(Saved data entries)
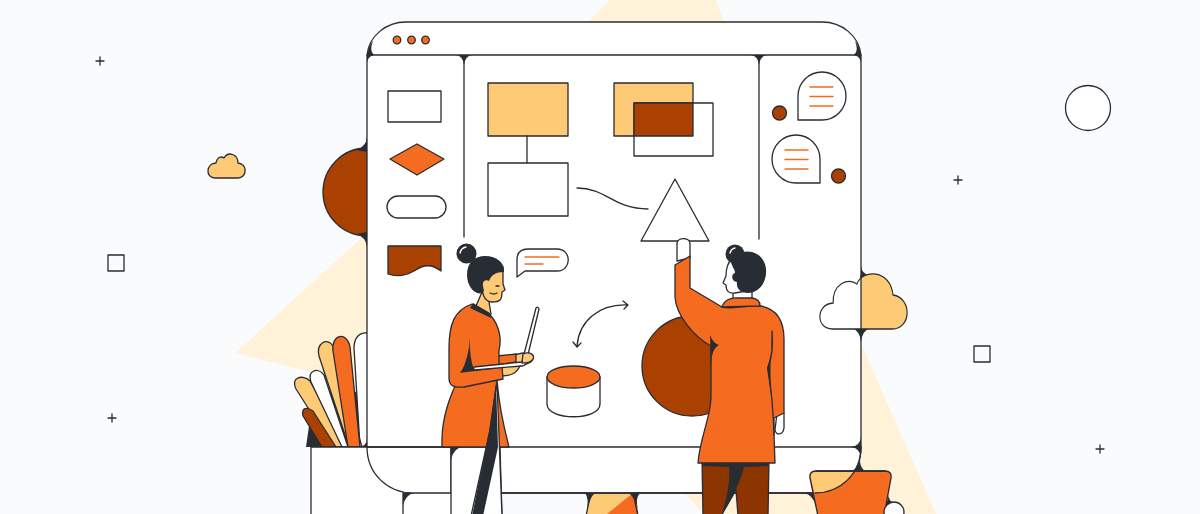
<!DOCTYPE html>
<html lang="en">
<head>
<meta charset="utf-8">
<title>Diagramming together</title>
<style>
:root {
  --paper: #fafbfd;
  --white: #ffffff;
  --ink: #282c33;
  --orange: #f56c21;
  --rust: #ab4100;
  --rust-deep: #8c3500;
  --amber: #ffca75;
  --cream: #fff2d9;
}
html, body { margin: 0; height: 100%; overflow: hidden; background: var(--paper); }
.hero { display: block; width: 1200px; height: 514px; }
.line { fill: none; stroke: var(--ink); stroke-width: 1.3; stroke-linecap: round; stroke-linejoin: round; }
.shape { stroke: var(--ink); stroke-width: 1.3; stroke-linejoin: round; }
.white { fill: var(--white); }
.orange { fill: var(--orange); }
.rust { fill: var(--rust); }
.rust-deep { fill: var(--rust-deep); }
.amber { fill: var(--amber); }
.cream { fill: var(--cream); }
.ink { fill: var(--ink); }
.note { fill: none; stroke: var(--orange); stroke-width: 1.4; stroke-linecap: round; }
</style>
</head>
<body>
<svg class="hero" viewBox="0 0 1200 514" role="img" aria-label="Two people building a flowchart on a giant app window">
  <defs>
    <path id="plus" class="line" d="M-4 0H4M0-4V4"/>
    <path id="joint" class="ink" d="M-8 0H8Q1 1 0 10Q-1 1-8 0Z"/>
    <path id="cloud" d="M14 55C-5 55-5 30 15 29C14 10 32 3 42 10C48-5 80-5 83 21C105 24 104 55 82 55Z"/>
    <clipPath id="cloud-right"><rect x="861" y="260" width="60" height="80"/></clipPath>
    <clipPath id="window-clip"><path d="M367 447H861C861 474 840 493 815 493H413C388 493 367 474 367 447Z"/></clipPath>
  </defs>

  <g id="backdrop">
    <path class="cream" d="M588 22L610 0H716L724 22ZM368 232L235 353L368 386ZM861 343L936 514H703L680 488Z"/>
    <use href="#plus" x="100" y="61"/>
    <use href="#plus" x="112" y="418"/>
    <use href="#plus" x="958" y="180"/>
    <use href="#plus" x="1100" y="449"/>
    <g class="line">
      <rect x="108" y="255" width="16" height="16"/>
      <rect x="974" y="346" width="16" height="16"/>
    </g>
    <circle class="shape white" cx="1088" cy="108" r="22.5"/>
    <path class="shape amber" d="M215 178C205 178 206 163 216 163C217 157 221 156 224 158C228 151 238 154 238 163C248 164 247 178 238 178Z"/>
    <circle class="shape rust" cx="367" cy="192" r="44"/>
    <path class="ink" d="M367 137Q366 147 356 150L367 152ZM367 247Q366 237 356 234L367 232Z"/>
  </g>

  <g id="window-stand">
    <path class="shape amber" d="M591 492L586 516H638L633 492Z"/>
    <path class="orange" d="M633 493L637 514H607Z"/>
    <path class="line" d="M633 492L638 516"/>
    <path class="ink" d="M585 493H595Q590 497 587 510Q589 498 585 493ZM629 493H640Q635 498 638 510Q635 498 629 493Z"/>
  </g>

  <g id="plant">
    <path class="ink" d="M306 447L312 405L345 380L367 405V447Z"/>
    <path class="shape white" d="M368 447H360L354 348C354 337 360 332 368 333Z"/>
    <path class="shape amber" d="M349 447L319 356C316 343 327 337 333 346L362 447Z"/>
    <path class="shape orange" d="M348 447L333 351C331 334 347 331 350 347L360 447Z"/>
    <path class="shape amber" d="M333 447L296 389C290 377 303 374 310 381L346 447Z"/>
    <path class="shape white" d="M342 447L311 382C307 370 318 367 324 375L348 447Z"/>
    <path class="shape rust" d="M322 447L303 416C301 407 307 407 313 411L336 447Z"/>
  </g>

  <g id="window">
    <path class="shape white" d="M367 55C369 36 386 22 406 22H822C842 22 859 36 861 55V447C861 474 840 493 815 493H413C388 493 367 474 367 447Z"/>
    <rect class="shape white" x="311" y="447" width="140" height="80"/>
    <path class="white" d="M403 493H451V514H403Z"/>
    <path class="line" d="M367 447C367 474 388 493 413 493H815M403 514V493M367 55H861M367 447H861M464 55V237M759 55V239"/>
    <path class="ink" d="M403 493H414Q405 495 403 506ZM367 447V439Q367 446 358 447ZM861 437Q860 446 851 447Q860 448 861 458ZM367 55L374 55Q368 56 367 63ZM367 55Q369 45 373 41Q369 51 374 55ZM861 55L854 55Q860 56 861 63ZM861 55Q859 45 855 41Q859 51 854 55Z"/>
    <use href="#joint" x="464" y="55"/>
    <use href="#joint" x="759" y="55"/>
    <g class="shape orange">
      <circle cx="397" cy="40" r="3.8"/>
      <circle cx="411.5" cy="40" r="3.8"/>
      <circle cx="425.5" cy="40" r="3.8"/>
    </g>
  </g>

  <g id="shape-palette">
    <rect class="shape white" x="388" y="91" width="53" height="31"/>
    <polygon class="shape orange" points="390,159 417,144 444,159 417,175"/>
    <rect class="shape white" x="387" y="196" width="59" height="22" rx="11"/>
    <path class="shape rust" d="M388 246H441V271C432 264 424 264 414 271C405 276 397 277 388 274Z"/>
  </g>

  <g id="flowchart">
    <rect class="shape amber" x="488" y="83" width="80" height="53"/>
    <path class="line" d="M527 136V163"/>
    <rect class="shape white" x="488" y="163" width="80" height="53"/>
    <path class="line" d="M577 188C607 188 613 209 648 209"/>
    <rect class="shape amber" x="614" y="83" width="79" height="53"/>
    <rect class="shape white" x="634" y="103" width="79" height="53"/>
    <rect class="shape rust" x="634" y="103" width="59" height="33"/>
    <polygon class="shape white" points="675,179 709,241 641,241"/>
    <path class="line" d="M577 346C579 321 599 304 627 305M573 342L577 347L581 343M623 301L628 305L624 309"/>
    <path class="shape white" d="M547 377V404C547 421 600 421 600 404V377Z"/>
    <ellipse class="shape orange" cx="573.5" cy="377" rx="26.5" ry="11"/>
    <circle class="shape rust" cx="692" cy="366" r="50"/>
  </g>

  <g id="comments">
    <path class="shape white" d="M798 120V96A24 24 0 1 1 822 120Z"/>
    <path class="note" d="M810 87H833M810 96.5H833M810 106H833"/>
    <circle class="shape rust" cx="779.5" cy="113" r="7"/>
    <path class="shape white" d="M820 183V159A24 24 0 1 0 796 183Z"/>
    <path class="note" d="M785 150H808M785 159.5H808M785 169H808"/>
    <circle class="shape rust" cx="838.5" cy="176" r="7"/>
    <path class="shape white" d="M517 277V260C517 253 521 249 528 249H557C572 249 572 271 557 271H525Z"/>
    <path class="note" d="M525 257H559M525 264H543"/>
  </g>

  <g id="weather-cloud">
    <path class="ink" d="M861 266Q862 274 869 275L861 281ZM861 342Q862 331 870 328H852Q860 331 861 342Z"/>
    <use href="#cloud" class="white" transform="translate(820 274) scale(.88 1)"/>
    <g clip-path="url(#cloud-right)"><use href="#cloud" class="amber" transform="translate(820 274) scale(.88 1)"/></g>
    <use href="#cloud" class="line" transform="translate(820 274) scale(.88 1)"/>
    <path class="line" d="M861 276V329"/>
  </g>

  <g id="basket">
    <path class="shape orange" d="M818 516L810 478Q809 471 816 471H885Q892 471 891 478L884 516Z"/>
    <path class="amber" clip-path="url(#window-clip)" d="M816 500L811 478Q810 472 816 472H870V500Z"/>
    <path class="line" d="M861 447C861 474 840 493 815 493M816 471H885"/>
    <path class="ink" d="M850 471Q858 470 860 460Q860 469 866 471ZM813 493H804Q813 495 816 506ZM884 512Q886 505 889 495Q888 502 896 503Z"/>
    <circle class="shape white" cx="894" cy="512" r="10"/>
  </g>

  <g id="woman">
    <path class="shape white" d="M451 447H500L502 516H451Z"/>
    <path class="ink" d="M451 447H462Q453 449 451 460Z"/>
    <path class="shape orange" d="M456 384C446 405 441 424 442 447H509C503 424 499 405 497 380Z"/>
    <path class="shape white" d="M497 382L502 516H471L490 430Z"/>
    <path class="ink" d="M496 382L498 447L483 516H472L489 432Z"/>
    <path class="shape amber" d="M482 292L476 306C483 316 490 317 491 314L489 302Z"/>
    <path class="shape amber" d="M481 280C482 294 484 302 492 302C500 302 502 300 502 292L505 290L503 284V267L487 266Z"/>
    <path class="ink" d="M467 275C467 262 475 256 485 256C497 256 505 263 504 272C496 272 491 275 489 281C486 279 482 281 483 286L484 291C479 298 467 289 467 275Z"/>
    <circle class="ink" cx="466.500" cy="253.500" r="10"/>
    <path d="M460 253Q461 248 466 247" fill="none" stroke="var(--white)" stroke-width="1.3" stroke-linecap="round"/>
    <path class="line" d="M496 286H499M490 293Q494 295 497 293"/>
    <path class="shape amber" d="M500 358L518 354C525 352 533 353 533 358C533 363 526 364 520 366C516 374 510 376 501 376Z"/>
    <path class="shape orange" d="M497 356L516 354V362L498 365Z"/>
    <path class="shape orange" d="M472 304C454 310 449 325 449 348V378C449 386 454 388 464 387L503 379L502 366L499 364V350C502 339 499 325 491 316Z"/>
    <path class="ink" d="M473 303L490 313L491 318L470 308ZM470 337Q469 358 461 372L474 370Q469 356 470 337Z"/>
    <path class="line" d="M461 372L502 367"/>
    <path class="shape white" d="M474 367L522 362L536 308Q538 306 539 309L526 363Q525 366 521 366L475 370Q473 369 474 367Z"/>
    <path class="shape amber" d="M523 354C530 351 535 355 533 359C531 363 525 363 522 363Z"/>
  </g>

  <g id="man">
    <path class="shape rust-deep" d="M702 460H769L768 516H738L736 490L721 516H703Z"/>
    <path class="ink" d="M703 463H768V466L744 467Q740 485 722 514Q731 484 729 467L703 466Z"/>
    <path class="shape white" d="M777 413H784V428C783 435 776 436 775 430Z"/>
    <path class="shape white" d="M677 261V243C678 237 690 237 690 244V258Z"/>
    <path class="shape white" d="M733 286V299H752V286Z"/>
    <path class="shape white" d="M732 259C726 264 726 272 726 276L723 283L726 285C726 291 729 294 735 293L746 291L742 262Z"/>
    <path class="ink" d="M731 262C735 253 744 250 752 252C763 255 767 265 766 274C765 285 757 293 748 293C740 293 736 288 737 282C731 281 731 274 735 273C735 269 732 267 731 262Z"/>
    <circle class="ink" cx="735" cy="254" r="9.500"/>
    <path d="M730 253Q731 249 735 248" fill="none" stroke="var(--white)" stroke-width="1.3" stroke-linecap="round"/>
    <path class="shape orange" d="M675 265L690 256L690 288L722 307C735 310 751 304 761 306C776 309 784 320 784 339V413L774 418V435L775 463H698C700 437 710 420 711 398V346C694 337 676 315 675 297Z"/>
    <path class="shape orange" d="M722 307C724 300 731 297 739 298H752Q760 299 760 306Z"/>
    <path class="ink" d="M710 335Q713 343 719 345Q711 349 711 367ZM772 331Q773 352 767 368L772 402Q769 375 772 331Z"/>
    <path class="line" d="M772 331Q774 352 768 368Q773 400 774 435"/>
  </g>
</svg>
</body>
</html>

**PROBLEM TO WORK ON:** Quote the data above from the line containing "447L303 416C301 407" to the line containing "188C607 188 613", inclusive, and stop.

**RESPONSE AREA:**
    <path class="shape rust" d="M322 447L303 416C301 407 307 407 313 411L336 447Z"/>
  </g>

  <g id="window">
    <path class="shape white" d="M367 55C369 36 386 22 406 22H822C842 22 859 36 861 55V447C861 474 840 493 815 493H413C388 493 367 474 367 447Z"/>
    <rect class="shape white" x="311" y="447" width="140" height="80"/>
    <path class="white" d="M403 493H451V514H403Z"/>
    <path class="line" d="M367 447C367 474 388 493 413 493H815M403 514V493M367 55H861M367 447H861M464 55V237M759 55V239"/>
    <path class="ink" d="M403 493H414Q405 495 403 506ZM367 447V439Q367 446 358 447ZM861 437Q860 446 851 447Q860 448 861 458ZM367 55L374 55Q368 56 367 63ZM367 55Q369 45 373 41Q369 51 374 55ZM861 55L854 55Q860 56 861 63ZM861 55Q859 45 855 41Q859 51 854 55Z"/>
    <use href="#joint" x="464" y="55"/>
    <use href="#joint" x="759" y="55"/>
    <g class="shape orange">
      <circle cx="397" cy="40" r="3.8"/>
      <circle cx="411.5" cy="40" r="3.8"/>
      <circle cx="425.5" cy="40" r="3.8"/>
    </g>
  </g>

  <g id="shape-palette">
    <rect class="shape white" x="388" y="91" width="53" height="31"/>
    <polygon class="shape orange" points="390,159 417,144 444,159 417,175"/>
    <rect class="shape white" x="387" y="196" width="59" height="22" rx="11"/>
    <path class="shape rust" d="M388 246H441V271C432 264 424 264 414 271C405 276 397 277 388 274Z"/>
  </g>

  <g id="flowchart">
    <rect class="shape amber" x="488" y="83" width="80" height="53"/>
    <path class="line" d="M527 136V163"/>
    <rect class="shape white" x="488" y="163" width="80" height="53"/>
    <path class="line" d="M577 188C607 188 613 209 648 209"/>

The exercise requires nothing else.